National High School Walkout Day—a protest against gun violence—is scheduled to take place on Wednesday, March 14. Gun control and gun violence have become fiery controversies ever since the fatal shooting and killing of 17 students and faculty (with an additional 14 injured) on February 14, at Marjory Stoneman Douglas High School in Parkland, Florida. Because of this tragic event, Druid Hills High School, as well as many other schools across the country, staged an earlier walkout last Thursday, February 22. Students with signs in hand marched through the bus lane in front of the school, opposing America’s mild treatment of gun control, as well as demanding lawmakers to protect their people by taking this topic more seriously. After witnessing how easy it was for mentally ill Nikolas Cruz, 19, to obtain a gun, students like junior Riley Christian, feel more action needs to be taken in restricting who can and cannot own a gun. “The fact that a senior can buy an assault rifle is ridiculous… The sad thing is, no real change can happen in Congress or any federal level of government because half of the government is in the pocket of the National Rifle Association, and value money more than human lives.”

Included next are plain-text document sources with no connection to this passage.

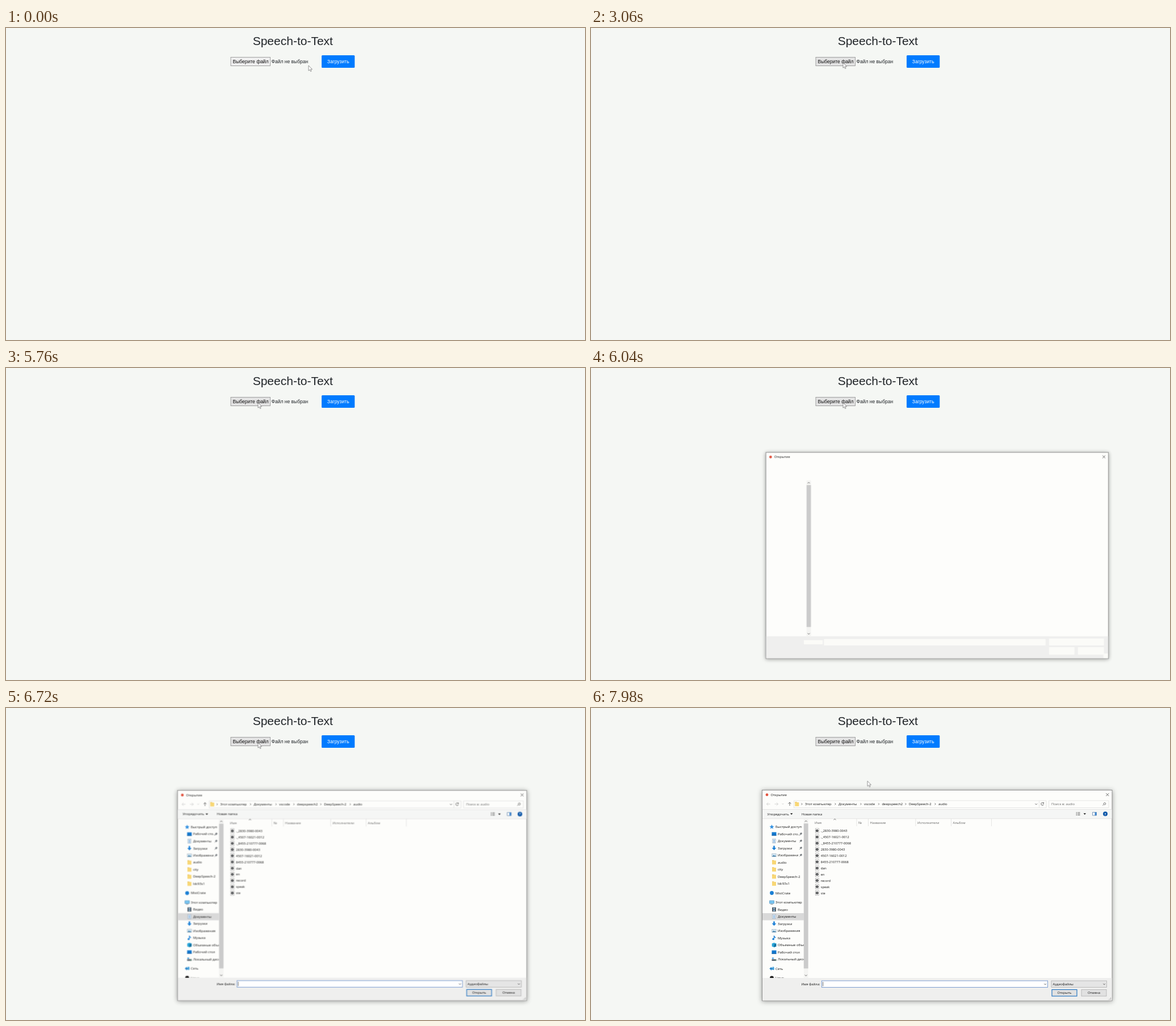
Animation of 1020x549 px, one loop 8 s. Source, as an HTML page:

```html
<!DOCTYPE html>
<html lang="ru">
<head>
<meta charset="utf-8">
<title>Speech-to-Text</title>
<style>
html, body { margin: 0; width: 100%; height: 100%; overflow: hidden; background: #f5f7f4; }
svg { display: block; width: 100%; height: 100%; }
.page { font-family: "Liberation Sans", Arial, sans-serif; font-size: 8.5px; }
.dialog { font-family: "Open Sans", "Noto Sans", sans-serif; font-size: 5.9px; fill: #141414;
  transform-origin: 609.75px 329.75px; animation: open 8s linear infinite; }
.frame { filter: drop-shadow(.5px 1.5px 4px rgba(0, 0, 0, .38)); }
.line { fill: none; stroke: #4a4a4a; stroke-width: .8; }
.soft { fill: none; stroke: #dcdcdc; stroke-width: .7; }
.pale { fill: none; stroke: #c8c8c8; stroke-width: .8; }
.dim { fill: #666; }
.cursor { animation: move 8s linear infinite; }
.choose { animation: hover 8s step-end infinite; }
.empty { animation: leave 8s step-end infinite; }
.full { animation: arrive 8s step-end infinite; }

@keyframes move {
  0% { transform: translate(533px, 66px); animation-timing-function: ease-in-out; }
  13.5% { transform: translate(547px, 84px); animation-timing-function: ease-in-out; }
  19% { transform: translate(451px, 69px); }
  23%, 26% { transform: translate(447px, 70px); animation-timing-function: ease-in-out; }
  35% { transform: translate(445px, 62px); }
  38.25%, 91.5% { transform: translate(444px, 61px); animation-timing-function: ease-in; }
  99.75%, 100% { transform: translate(487px, 128.5px); }
}
@keyframes hover { 0% { fill: #efefef; } 30% { fill: #e3e3e3; } 100% { fill: #e3e3e3; } }
@keyframes open {
  0%, 73.5% { transform: scale(.965); opacity: 0; }
  75.25% { transform: scale(.978); opacity: 1; }
  77.25% { transform: scale(.985); opacity: 1; }
  82% { transform: scale(.9935); opacity: 1; }
  85%, 100% { transform: scale(1); opacity: 1; }
}
@keyframes leave { 0% { opacity: 1; } 83.75% { opacity: 0; } 100% { opacity: 0; } }
@keyframes arrive { 0% { opacity: 0; } 83.75% { opacity: 1; } 100% { opacity: 1; } }
</style>
</head>
<body>
<svg viewBox="0 0 1020 549" preserveAspectRatio="none">
  <defs>
    <clipPath id="side"><rect x="302" y="195" width="72.5" height="279.5"/></clipPath>
  </defs>

  <g class="page">
    <text x="505.3" y="30" font-size="21" text-anchor="middle" fill="#212529">Speech-to-Text</text>
    <rect class="choose" x="396" y="51.5" width="69.5" height="15" stroke="#999" stroke-width=".9"/>
    <text x="399.5" y="61.8" fill="#111">Выберите файл</text>
    <text x="467.5" y="61.8" fill="#212529">Файл не выбран</text>
    <rect x="556" y="48" width="58.3" height="22" rx="1.5" fill="#007bff"/>
    <text x="585.2" y="61.8" text-anchor="middle" fill="#fff">Загрузить</text>
  </g>

  <g class="dialog">
    <rect class="frame" x="301.5" y="144.5" width="616.5" height="370.5" fill="#fdfdfb" stroke="#858585" stroke-width=".9"/>
    <circle cx="310" cy="152.7" r="2.4" fill="#e2533f"/>
    <text x="316.5" y="154.7">Открытие</text>
    <path class="line" d="M907.3 150l5 5m0-5l-5 5"/>
    <rect x="302" y="475" width="615.5" height="39.5" fill="#efefee"/>

    <g class="empty" fill="#fbfbf8">
      <rect x="370" y="482" width="34" height="7.5"/>
      <rect x="406" y="480" width="399" height="11.5"/>
      <rect x="811" y="479" width="99" height="12.5"/>
      <rect x="811" y="494.5" width="46" height="13.5"/>
      <rect x="863" y="494.5" width="47" height="13.5"/>
      <rect x="909" y="506" width="8" height="8"/>
    </g>

    <g class="full">
      <rect x="302" y="178.5" width="615.5" height="16" fill="#f5f6f5"/>
      <path class="soft" d="M302 178.5h615.5M302 194.7h615.5"/>
      <path class="pale" d="M315.5 169h-6m2.5-2.5l-2.5 2.5 2.5 2.5M323.5 169h6m-2.5-2.5l2.5 2.5-2.5 2.5M336.5 168l1.5 1.5 1.5-1.5"/>
      <path class="line" d="M350 172v-6m-2.5 2.5l2.5-2.5 2.5 2.5"/>
      <path class="soft" d="M357.5 163h444.5v12.5h-444.5zM789.5 163v12.5M806.5 163h105.5v12.5h-105.5z"/>
      <path class="line" d="M782.5 168.3l1.8 1.8 1.8-1.8M797.2 167.5a2.4 2.4 0 1 0 .3 2M797.5 166v1.8h-1.8"/>
      <g id="crumbs"></g>
      <text class="dim" x="811" y="171.2">Поиск в: audio</text>
      <path class="line" d="M901.5 171.5l2-2a1.8 1.8 0 1 1 .4 .4"/>

      <text x="310.5" y="188.5">Упорядочить</text>
      <path d="M351 185.3h4.4l-2.2 2.4z"/>
      <text x="371" y="188.5">Новая папка</text>
      <path class="line" d="M854.5 184h2m1 0h4M854.5 186.2h2m1 0h4M854.5 188.4h2m1 0h4"/>
      <path d="M867.6 185.3h4.4l-2.2 2.4z"/>
      <path d="M883.5 183.5h7v5.5h-7z" fill="#fff" stroke="#5b7fa8" stroke-width=".8"/>
      <path d="M887.5 183.5h3v5.5h-3z" fill="#3f86cf"/>
      <circle cx="906" cy="186.3" r="4" fill="#0b56a8"/>
      <text x="906" y="188.5" text-anchor="middle" fill="#fff" font-weight="700">?</text>

      <g id="cols"></g>
      <g id="files" font-size="5.7"></g>
      <g clip-path="url(#side)">
        <rect x="302" y="361" width="73" height="12.5" fill="#d9d9d9"/>
        <g id="tree"></g>
      </g>

      <text x="403.5" y="488" text-anchor="end">Имя файла:</text>
      <rect x="406.5" y="480" width="398" height="11.5" fill="#fff" stroke="#6f93cc" stroke-width=".9"/>
      <path class="line" d="M408.7 482v7.5M798.2 485l1.9 1.9 1.9-1.9"/>
      <rect x="811" y="480" width="97.5" height="11.5" fill="#e5e5e5" stroke="#b0b0b0" stroke-width=".8"/>
      <text x="813.5" y="488">Аудиофайлы</text>
      <path class="line" d="M902.2 485l1.9 1.9 1.9-1.9"/>
      <rect x="812" y="495.5" width="44" height="11.5" fill="#e1e1e1" stroke="#1b6fc0" stroke-width="1.1"/>
      <text x="834" y="503.4" text-anchor="middle">Открыть</text>
      <rect x="864" y="495.5" width="44" height="11.5" fill="#e1e1e1" stroke="#b0b0b0" stroke-width=".8"/>
      <text x="886" y="503.4" text-anchor="middle">Отмена</text>
      <path d="M915.5 509.5v4M913.5 511.5v2M911.5 512.8v.7" stroke="#aaa" stroke-width=".9"/>
    </g>

    <rect x="374.8" y="195" width="7.8" height="279.8" fill="#f4f4f2"/>
    <rect x="374.8" y="203.3" width="7.8" height="255" fill="#cbcbcb"/>
    <path class="line" d="M376.7 200.2l2-2 2 2M376.7 469.5l2 2 2-2"/>
  </g>

  <path class="cursor" d="M0 0v9.2l2.1-1.9 1.5 3.2 1.5-.7-1.5-3.1h2.9z" fill="#fff" stroke="#6a6a6a" stroke-width=".7"/>
</svg>
<script>
const put = (id, html) => document.getElementById(id).innerHTML = html;
const text = (x, y, s, cls = '') => `<text x="${x}" y="${y + 2.1}" class="${cls}">${s}</text>`;
const box = (x, y, w, h, fill) => `<rect x="${x}" y="${y}" width="${w}" height="${h}" fill="${fill}"/>`;
const path = (d, fill) => `<path d="${d}" fill="${fill}"/>`;
const at = (x, y, body) => `<g transform="translate(${x} ${y})">${body}</g>`;
const dot = fill => `<circle r="3.4" fill="${fill}"/>`;

// 8px icons centred on their own origin
const icons = {
  star: path('M0-4l1.1 2.7 2.9.2-2.2 1.9.7 2.9-2.5-1.6-2.5 1.6.7-2.9-2.2-1.9 2.9-.2z', '#2f8fe0'),
  desk: box(-4, -3, 8, 6, '#1479cf') + box(-4, 1.7, 8, 1.3, '#0a5ba5'),
  doc: box(-3, -4, 6, 8, '#8fa6bd') + box(-2.3, -3.3, 4.6, 6.6, '#f3f8fc') +
    [-2, -.2, 1.6].map(y => box(-1.5, y, 3, .8, '#4b8fd0')).join(''),
  down: path('M-1.3-4h2.6v3.6h2.5l-3.8 4.2-3.8-4.2h2.5z', '#1b7fd6'),
  pic: box(-4, -3, 8, 6, '#9aa7b3') + box(-3.4, -2.4, 6.8, 4.8, '#d9ecf8') +
    path('M-3.4 2.4l2.4-3 1.8 1.6 1.2-1 1.4 2.4z', '#4c86ad'),
  folder: box(-3.5, -3.7, 3.5, 2, '#e5b64a') + box(-3.5, -3, 7, 6.8, '#f8d775'),
  pc: box(-4.2, -3.3, 8.4, 5.5, '#3a86bd') + box(-3.5, -2.6, 7, 4.1, '#7cc8f2') + box(-2.2, 2.8, 4.4, .9, '#647887'),
  film: box(-3.3, -3.7, 6.6, 7.4, '#3d4650') + box(-1.7, -3, 3.4, 2.7, '#8db3cf') + box(-1.7, .4, 3.4, 2.7, '#8db3cf'),
  note: path('M-.7-4h1.2q.3 2 2.5 3l-.4 1.6q-1-1.1-2.1-1.4v3a1.9 1.6 0 1 1-1.2-1.5z', '#1c80d8'),
  cube: path('M0-3.9l3.8 1.3v5.2l-3.8 1.3-3.8-1.3v-5.2z', '#2aa5d8') + path('M0-1l3.8-1.6v5.2l-3.8 1.3z', '#13709f'),
  disk: box(-4, 0, 8, 3, '#5c6670') + box(-3.6, -2.6, 3, 1.9, '#2a93e0') + box(1.8, 1, 1.4, 1, '#6fe08a'),
  net: path('M-4.2 0l3.7-3v1.7h4.5v3h-4.5v1.7z', '#2b86cb') + box(1, -3, 2.8, 5.5, '#4ba5dd'),
  cloud: dot('#1a7fd4'),
  black: dot('#1d1d1d')
};

const tree = [
  [209, 'star', 'Быстрый доступ'], [221.5, 'desk', 'Рабочий сто…', 1],
  [234, 'doc', 'Документы', 1], [246.5, 'down', 'Загрузки', 1],
  [259, 'pic', 'Изображени', 1], [271.5, 'folder', 'audio'],
  [284, 'folder', 'city'], [296.5, 'folder', 'DeepSpeech-2'],
  [309, 'folder', 'ldc93s1'], [325.5, 'cloud', 'MistCrate'],
  [342, 'pc', 'Этот компьютер'], [354.5, 'film', 'Видео'],
  [367, 'doc', 'Документы'], [379.5, 'down', 'Загрузки'],
  [392, 'pic', 'Изображения'], [404.5, 'note', 'Музыка'],
  [417, 'cube', 'Объемные объекты'], [429.5, 'desk', 'Рабочий стол'],
  [442, 'disk', 'Локальный диск'], [458.5, 'net', 'Сеть'], [475, 'black', 'Linux']
];
const roots = ['star', 'cloud', 'pc', 'net', 'black'];
const pin = path('M.5-2.8l2.3 2.3-.8.3-1 1.1-.1 1.2-1.3-1.3-2 2-.4-.4 2-2-1.3-1.3 1.2-.1 1.1-1z', '#70757a');
put('tree', tree.map(([y, icon, label, pinned]) => {
  const root = roots.includes(icon);
  return at(root ? 318.5 : 322.5, y, icons[icon]) + text(root ? 325 : 329, y, label) +
    (pinned ? at(369.5, y, pin) : '');
}).join(''));

const crumbs = [[377, 'Этот компьютер'], [436, 'Документы'], [481, 'vscode'],
  [512.5, 'deepspeech2'], [560, 'DeepSpeech-2'], [612, 'audio']];
put('crumbs', at(362.8, 169, icons.folder) + crumbs.map(([x, s]) =>
  `<path class="line" d="M${x - 6.3} 167.5l1.5 1.5-1.5 1.5"/>` + text(x, 169, s)).join(''));

const cols = [[394, 'Имя', 468], [471, '№', 488.5], [491.5, 'Название', 572],
  [575, 'Исполнители', 634.5], [637.5, 'Альбом', 705.5]];
put('cols', cols.map(([x, s, end]) =>
  text(x, 201.5, s, 'dim') + `<path class="soft" d="M${end} 195v13"/>`).join('') +
  '<path class="line" d="M427.5 196.8l2-1.5 2 1.5"/>');

const names = ['2830-3980-0043', '4507-16021-0012', '8455-210777-0068'];
const files = [...names.map(n => '._' + n), ...names, 'dan', 'en', 'record', 'speak', 'ste'];
const audio = '<rect x="-3" y="-4" width="6" height="8" fill="#fff" stroke="#a5a5a5" stroke-width=".7"/>' +
  '<circle r="2.3" fill="#333"/><circle r=".8" fill="#d8e4ee"/>';
put('files', files.map((s, i) => {
  const y = 216 + i * 10.95;
  return at(398.3, y, audio) + text(404.7, y, s);
}).join(''));
</script>
</body>
</html>
```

Instead of focusing solely on the issue of gun control, Druid Hills High School is having its own full day dedicated to activism on March 14. The goal of Druid Hills’s day of activism is to have all students’ voices heard. “…all of first period will be focused on open discussions about solutions dealing with what we can do as children of this nation to implement change and help our local politicians realize our stance on different issues,” said Lisa Medford, who is in charge of Druid Hills’ Walkout Day. Many students are on board with Walkout Day like Christian who said, “The gun control issue has been a thing for a very long time, and it really is a shame it has come to this for real change to be discussed… The walkouts and marches and protests are really having a great impact, and yet our president only offers ‘Teachers with Guns.’” Some students, such as Senior Trinity Burke, do not completely agree though. “The walkout seems like a good idea, but it may not have the intended effect. How will walking out influence what the government does to gun laws?” Burke said.
When I asked Medford how last Thursday’s walkout will be different from the walkout in March, she said, “Last week’s walkout was a little unorganized. The main difference is that we are taking part in the national walkout. We will be getting the entirety of our student and staff population. Then, at 10 o’clock, we are going to walk out together and have a few student speakers and hopefully some other outside speakers come together. It is going to be more official, more organized, and hopefully make more of an impact.” According to Medford, Walkout Day will begin with “discussions regarding the second amendment versus safety, ethics, and moral dilemmas,” during first period, followed by an actual walkout starting at 10 o’clock for all students wishing to participate. Finally, after that, “we will get the opportunity for our seniors and those old enough to register to vote so that we can enable change.”
The walkout, in addition, is geared toward President Donald Trump, who is, unfortunately, very influential in our lawmaking. On February 22, Trump said on Twitter, “….immediately fire back if a savage sicko came to a school with bad intentions. Highly trained teachers would also serve as a deterrent to the cowards that do this. Far more assets at much less cost than guards. A ‘gun free’ school is a magnet for bad people. ATTACKS WOULD END!” in an attempt to better combat gun violence. Lisa Medford further spoke on Trump’s statement saying, “[Trump’s] tweet about arming teachers as a resolution to this issue, I find, is terrifying. [Trump] making [his views] public is not something I agree with and something that I find as us going in the right direction if local politicians also view that as an answer.” The types of statements made by President Donald Trump and many of our other leading political figures undoubtedly centralize the lack of common sense utilized when making controversial yet significant decisions for an entire nation.
When dealing with gun control laws, it is important to remember that although school shootings are a problem, general gun violence is a much greater issue facing the US that is seldom discussed. It is not until a calamitous event like the Columbine High School massacre or the Orlando nightclub shooting takes place. We can not and should not wait for an instance of gun violence in order to address it. If we have learned anything from prohibition, it is that outright banning guns will not prevent gun violence. Outlawing all guns is not the answer but neither are our current gun laws.